Over at 2am theatre Trisha wrote this post on the benefits of dynamic pricing that merits a response.
A quick primer: This is how she defines dynamic pricing -
Under this model, you advertise your lowest regular adult price, with the phrase “Starts at $XX.” Then you make sure the lowest advertised price requires them to buy early, come to the least popular performance night and sit in the very visible but not very good seats right up front on the side.
If they want a better night, a better seat, or the chance to wait until the last minute, it will cost them more. And if you haven’t advertised your additional prices in advance, you can adjust these numbers on the fly, experimenting until you find the right price breaks for this audience for this particular show.
About 2 years ago dynamic pricing became the big idea. I can remember sitting in a conference session and hearing a presenter brag about how he got this idea from the airline industry.
The airline industry.
Think about that for a second.
The airline industry is probably one of the most disliked industries in America. There are like 2 profitable airlines and the rest are one step away from Chapter 11.
*This* is where we want to get our ideas?
I understand the concept of dynamic pricing and I understand why its so attractive. The performing arts are expensive, donations and other forms of contributed revenue are on the slide, so there is a certain logic to finding the ideal price/demand ratio.
But it worries me a bit when people talk about pricing models that could easily add another $10-$15 to a ticket with such . . . enthusiasm. Particularly when many of us work in nonprofit arts organizations.
The question isn't whether you can use dynamic pricing. Of course you can. The question is SHOULD you use dynamic pricing and that strikes me as a much more complex conversation that raises difficult questions:
What message are we sending to the public when we do that sort of thing?
Could dynamic pricing undercut the "case for support" that many nonprofits use to solicit contributed income?
How does your audience change when you put dynamic pricing into place?
The whole concept just feels like a mixed message to me. On one hand we are determined not to let someone pay $1 less for a ticket then the ratio says they should.
On the other hand we are community organizations that depend on generosity and goodwill to make our way.
Again, I understand the reasons for dynamic pricing. I'm not some kid standing outside the circle throwing spitballs. I've devoted my career to helping artists generate more revenue from their art. But dynamic pricing seems like ones of those things that could easily slide off the rails and turn an organization into something they never intended on becoming.
I've heard advocates of dynamic pricing say things like:
"Nobody is going to notice the difference."
"It's just a few extra dollars."
"If they can pay, they should pay."
And I'm pretty sure the people saying that didn't come into the field hoping that one day those sorts of words would be coming out their mouths.

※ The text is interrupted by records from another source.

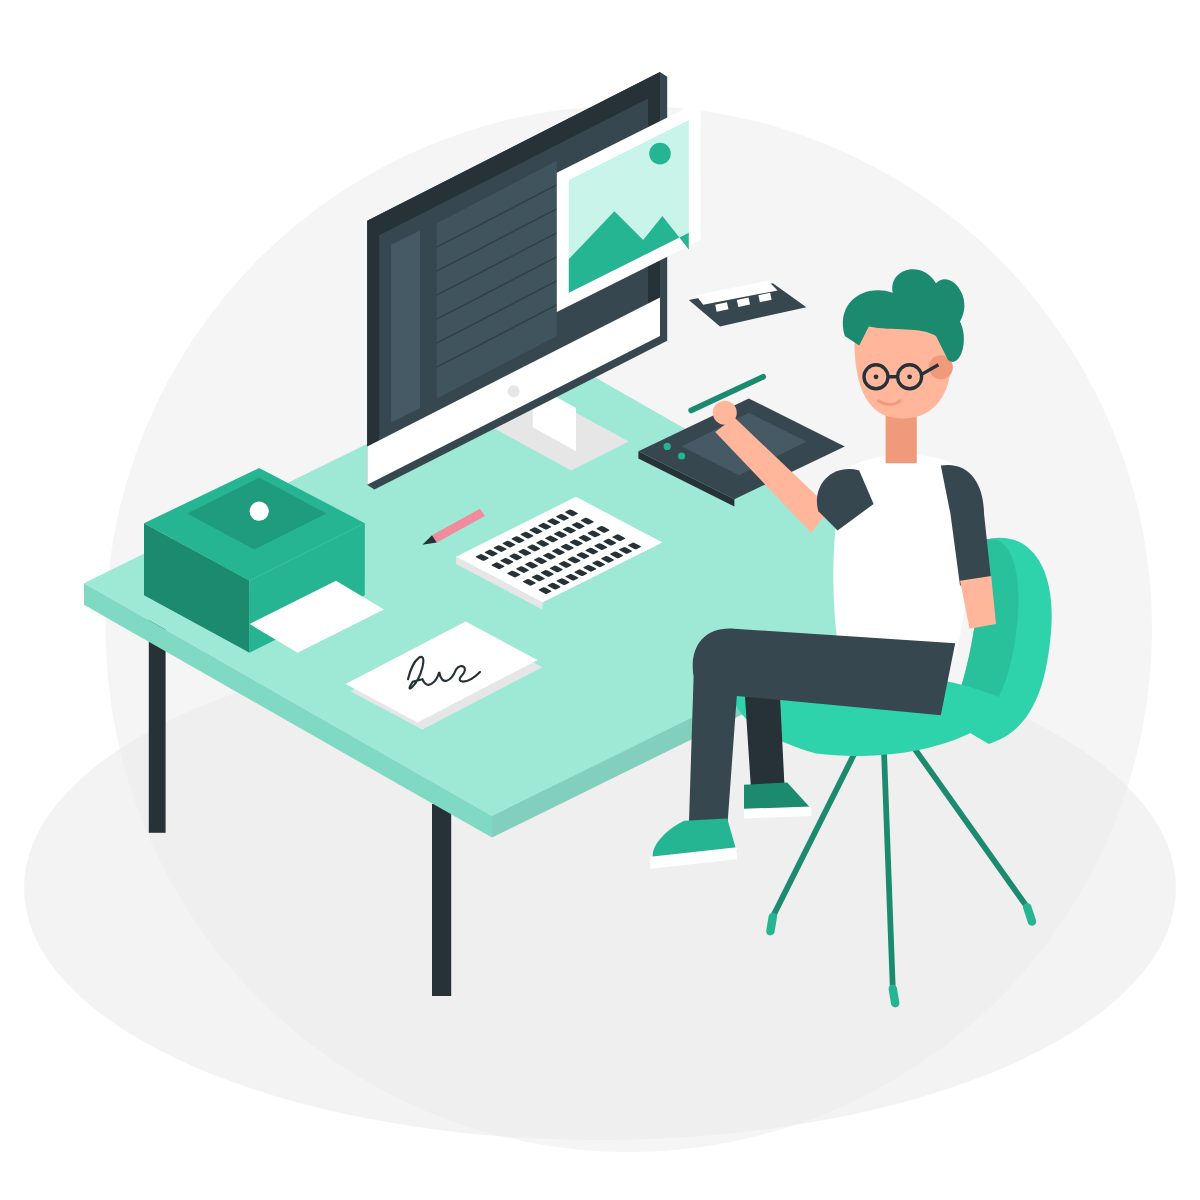
<!DOCTYPE html>
<html lang="en">
<head>
<meta charset="utf-8">
<title>Designer at the Desk</title>
<link rel="stylesheet" href="https://fonts.googleapis.com/css2?family=Caveat&display=swap">
<style>
  :root {
    --backdrop: #ffffff;
    --halo: #f5f5f5;
    --floor: #ebebeb;
    --mint-light: #c9f4ea;
    --mint: #9ee8d6;
    --mint-edge: #7fd9c3;
    --teal: #26b592;
    --teal-bright: #2fd3ab;
    --teal-dark: #1b8a6f;
    --ink: #263238;
    --slate: #37474f;
    --slate-light: #455a64;
    --paper: #ffffff;
    --paper-shade: #e6e6e6;
    --skin: #ffb69a;
    --skin-shade: #f09a7b;
    --pink: #f28b9b;
  }
  html, body {
    margin: 0;
    height: 100%;
    overflow: hidden;
    background: var(--backdrop);
  }
  .canvas {
    width: 1200px;
    height: 1200px;
    display: block;
    font-family: "Caveat", cursive;
  }
</style>
</head>
<body>
<svg class="canvas" viewBox="0 0 500 500" xmlns="http://www.w3.org/2000/svg" role="img" aria-label="A designer sitting at a desk drawing on a pen tablet in front of a computer">
  <defs>
    <rect id="key" width="4" height="2.6" rx="0.5" fill="var(--ink)"/>
    <g id="key-row">
      <use href="#key" x="0"/><use href="#key" x="6"/><use href="#key" x="12"/><use href="#key" x="18"/>
      <use href="#key" x="24"/><use href="#key" x="30"/><use href="#key" x="36"/><use href="#key" x="42"/>
      <use href="#key" x="48"/><use href="#key" x="54"/><use href="#key" x="60"/>
    </g>
  </defs>

  <g id="backdrop">
    <circle cx="262" cy="262" r="218" fill="var(--halo)"/>
    <ellipse cx="250" cy="370" rx="240" ry="105" fill="var(--floor)" opacity="0.6"/>
  </g>

  <g id="desk-legs" fill="var(--ink)">
    <rect x="62" y="250" width="7" height="97"/>
    <rect x="180" y="335" width="8" height="80"/>
    <rect x="370" y="250" width="7" height="60"/>
  </g>

  <g id="desk">
    <path d="M35 243 L230 147 L400 244 L205 340 Z" fill="var(--mint)"/>
    <path d="M35 243 L205 340 L205 349 L35 252 Z" fill="var(--mint-edge)"/>
    <path d="M205 340 L400 244 L400 253 L205 349 Z" fill="var(--teal)" opacity="0.55"/>
  </g>

  <g id="monitor">
    <path d="M205 178 L238 196 L262 184 L229 166 Z" fill="var(--paper-shade)"/>
    <path d="M222 160 L240 170 L240 188 L222 178 Z" fill="var(--paper)"/>
    <path d="M153 92 L275 30 L278 32 L278 142 L156 204 L153 202 Z" fill="var(--slate)"/>
    <path d="M153 92 L275 30 L275 140 L153 202 Z" fill="var(--ink)"/>
    <path d="M158 98 L270 41 L270 128 L158 185 Z" fill="var(--slate)"/>
    <path d="M153 186 L275 124 L275 140 L153 202 Z" fill="var(--paper)"/>
    <circle cx="214" cy="163" r="2.5" fill="var(--paper-shade)"/>
    <path d="M163 102 L175 96 L175 170 L163 176 Z" fill="var(--slate-light)"/>
    <path d="M182 93 L232 67 L232 140 L182 166 Z" fill="var(--slate-light)" opacity="0.7"/>
    <g stroke="var(--ink)" stroke-width="0.6" opacity="0.6">
      <path d="M182 103 L232 77 M182 113 L232 87 M182 123 L232 97 M182 133 L232 107 M182 143 L232 117 M182 153 L232 127"/>
    </g>
  </g>

  <g id="image-panel">
    <path d="M232 72 L292 42 L292 100 L232 130 Z" fill="var(--paper)"/>
    <path d="M237 75 L287 50 L287 97 L237 122 Z" fill="var(--mint-light)"/>
    <path d="M237 122 L237 108 L256 88 L268 100 L276 90 L287 104 L287 97 Z" fill="var(--teal)"/>
    <circle cx="275" cy="64" r="4.5" fill="var(--teal)"/>
  </g>

  <g id="swatches">
    <path d="M287 125 L322 118 L336 128 L300 136 Z" fill="var(--slate)"/>
    <path d="M290 123 L320 117 L324 121 L293 127 Z" fill="var(--paper)"/>
    <g fill="var(--paper)">
      <rect x="298" y="127" width="5" height="3" transform="rotate(-12 298 127)"/>
      <rect x="307" y="125" width="5" height="3" transform="rotate(-12 307 125)"/>
      <rect x="316" y="123" width="5" height="3" transform="rotate(-12 316 123)"/>
    </g>
  </g>

  <g id="printer">
    <path d="M60 218 L108 195 L152 218 L104 242 Z" fill="var(--teal)"/>
    <path d="M60 218 L104 242 L104 272 L60 248 Z" fill="var(--teal-dark)"/>
    <path d="M104 242 L152 218 L152 248 L104 272 Z" fill="var(--teal)"/>
    <path d="M78 214 L108 199 L136 214 L106 229 Z" fill="var(--teal-dark)" opacity="0.6"/>
    <circle cx="108" cy="213" r="4" fill="var(--paper)"/>
    <path d="M104 260 L140 242 L160 254 L124 272 Z" fill="var(--paper)"/>
  </g>

  <g id="pencil">
    <path d="M180 223 L200 212 L202 215 L182 226 Z" fill="var(--pink)"/>
    <path d="M180 223 L182 226 L176 227 Z" fill="var(--ink)"/>
  </g>

  <g id="keyboard">
    <path d="M190 232 L240 207 L276 226 L226 251 Z" fill="var(--paper)"/>
    <path d="M190 232 L226 251 L226 254 L190 235 Z" fill="var(--paper-shade)"/>
    <g transform="matrix(0.62 -0.31 1.31 0.69 198 232)">
      <use href="#key-row" y="0"/>
      <use href="#key-row" y="5"/>
      <use href="#key-row" y="10"/>
      <use href="#key-row" y="15"/>
      <use href="#key-row" y="20"/>
    </g>
  </g>

  <g id="pen-tablet">
    <path d="M266 188 L312 166 L352 186 L306 208 Z" fill="var(--slate)"/>
    <path d="M266 188 L306 208 L306 211 L266 191 Z" fill="var(--ink)"/>
    <path d="M284 186 L312 172 L336 184 L308 198 Z" fill="var(--slate-light)"/>
    <circle cx="278" cy="186" r="1.5" fill="var(--teal)"/>
    <circle cx="284" cy="190" r="1.5" fill="var(--teal)"/>
  </g>

  <g id="note">
    <path d="M146 288 L196 262 L226 278 L176 304 Z" fill="var(--paper-shade)"/>
    <path d="M144 285 L194 259 L224 275 L174 301 Z" fill="var(--paper)"/>
    <path d="M170 283 C172 274 178 270 176 278 C174 286 168 290 172 284 L176 283 C178 288 182 284 183 280 C184 286 188 284 190 279 C192 276 196 278 192 282 C190 284 194 286 200 280" fill="none" stroke="var(--ink)" stroke-width="0.9" stroke-linecap="round"/>
  </g>

  <g id="chair">
    <g id="chair-legs" stroke="var(--teal-dark)" stroke-width="2.4" stroke-linecap="round" fill="none">
      <path d="M362 302 L322 382"/>
      <path d="M368 304 L372 412"/>
      <path d="M374 302 L428 378"/>
    </g>
    <g id="chair-feet" stroke="var(--teal)" stroke-width="3.5" stroke-linecap="round">
      <path d="M322 382 L321 388"/>
      <path d="M372 412 L373 418"/>
      <path d="M428 378 L430 384"/>
    </g>
    <path id="chair-back" d="M410 225 C428 220 440 235 438 262 C436 290 428 305 412 310 L395 300 C405 280 408 250 410 225 Z" fill="var(--teal-bright)"/>
    <path d="M410 225 C420 222 426 235 424 258 C422 282 415 298 404 304 L395 300 C405 280 408 250 410 225 Z" fill="var(--teal)" opacity="0.6"/>
    <path id="chair-seat" d="M305 288 C325 276 385 276 420 292 C410 310 372 318 340 314 C320 308 306 300 305 288 Z" fill="var(--teal-bright)"/>
  </g>

  <g id="designer">
    <g id="back-leg">
      <path d="M356 268 L322 268 C312 268 308 276 310 284 L313 330 L327 330 L325 290 L358 292 Z" fill="var(--ink)"/>
      <path d="M310 327 L328 326 L338 337 L310 339 Z" fill="var(--teal-dark)"/>
      <path d="M310 337 L338 336 L338 340 L310 341 Z" fill="var(--paper)"/>
    </g>

    <path id="shirt" d="M352 196 C362 188 390 187 400 195 C406 220 404 250 398 274 L350 276 C346 250 346 222 352 196 Z" fill="var(--paper)"/>

    <g id="resting-arm">
      <path d="M392 194 C404 192 410 202 410 214 L413 242 L400 244 L396 214 Z" fill="var(--slate)"/>
      <path d="M400 242 L413 240 L415 260 L404 262 Z" fill="var(--skin)"/>
    </g>

    <g id="front-leg">
      <path d="M398 268 L306 262 C293 261 287 270 289 282 L287 345 L303 345 L307 290 L392 298 Z" fill="var(--slate)"/>
      <path d="M285 342 L303 341 L307 355 L273 360 C269 354 277 346 285 342 Z" fill="var(--teal)"/>
      <path d="M271 357 L307 353 L307 358 L271 362 Z" fill="var(--paper)"/>
    </g>

    <g id="drawing-arm">
      <path d="M346 212 L306 174 L298 180 L338 222 Z" fill="var(--skin)"/>
      <path d="M358 196 C346 193 338 203 341 213 L349 221 L364 210 Z" fill="var(--slate)"/>
      <circle cx="302" cy="172" r="5" fill="var(--skin)"/>
      <path d="M288 171 L318 157" stroke="var(--teal-dark)" stroke-width="2.4" stroke-linecap="round"/>
    </g>

    <path id="neck" d="M369 168 L382 168 L382 193 L369 193 Z" fill="var(--skin-shade)"/>

    <g id="head">
      <path d="M356 142 C356 128 368 122 380 124 C394 126 398 140 396 155 C394 170 384 176 372 174 C360 172 356 158 356 142 Z" fill="var(--skin)"/>
      <circle cx="392" cy="153" r="5" fill="var(--skin-shade)"/>
      <path d="M352 140 C348 126 360 118 372 122 C370 112 384 108 390 118 C396 112 406 124 400 134 C404 142 400 154 395 150 L390 140 C384 136 372 138 362 136 L358 144 Z" fill="var(--teal-dark)"/>
      <g id="glasses" fill="none" stroke="var(--ink)" stroke-width="1.4">
        <circle cx="365" cy="157" r="5"/>
        <circle cx="379" cy="157" r="5"/>
        <path d="M370 157 L374 157 M384 156 L391 152"/>
      </g>
      <circle cx="365" cy="157" r="1" fill="var(--ink)"/>
      <circle cx="379" cy="157" r="1" fill="var(--ink)"/>
      <path d="M366 167 C369 169 373 169 375 167" fill="none" stroke="var(--skin-shade)" stroke-width="1.2" stroke-linecap="round"/>
    </g>
  </g>
</svg>
</body>
</html>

So I'm going to suggest that you be VERY cautious when using dynamic pricing and that you really consider the long term implications. If you look at it carefully and decide it's right for you then knock yourself out.
Just be sure you're doing the right thing . . . and not just the easy thing.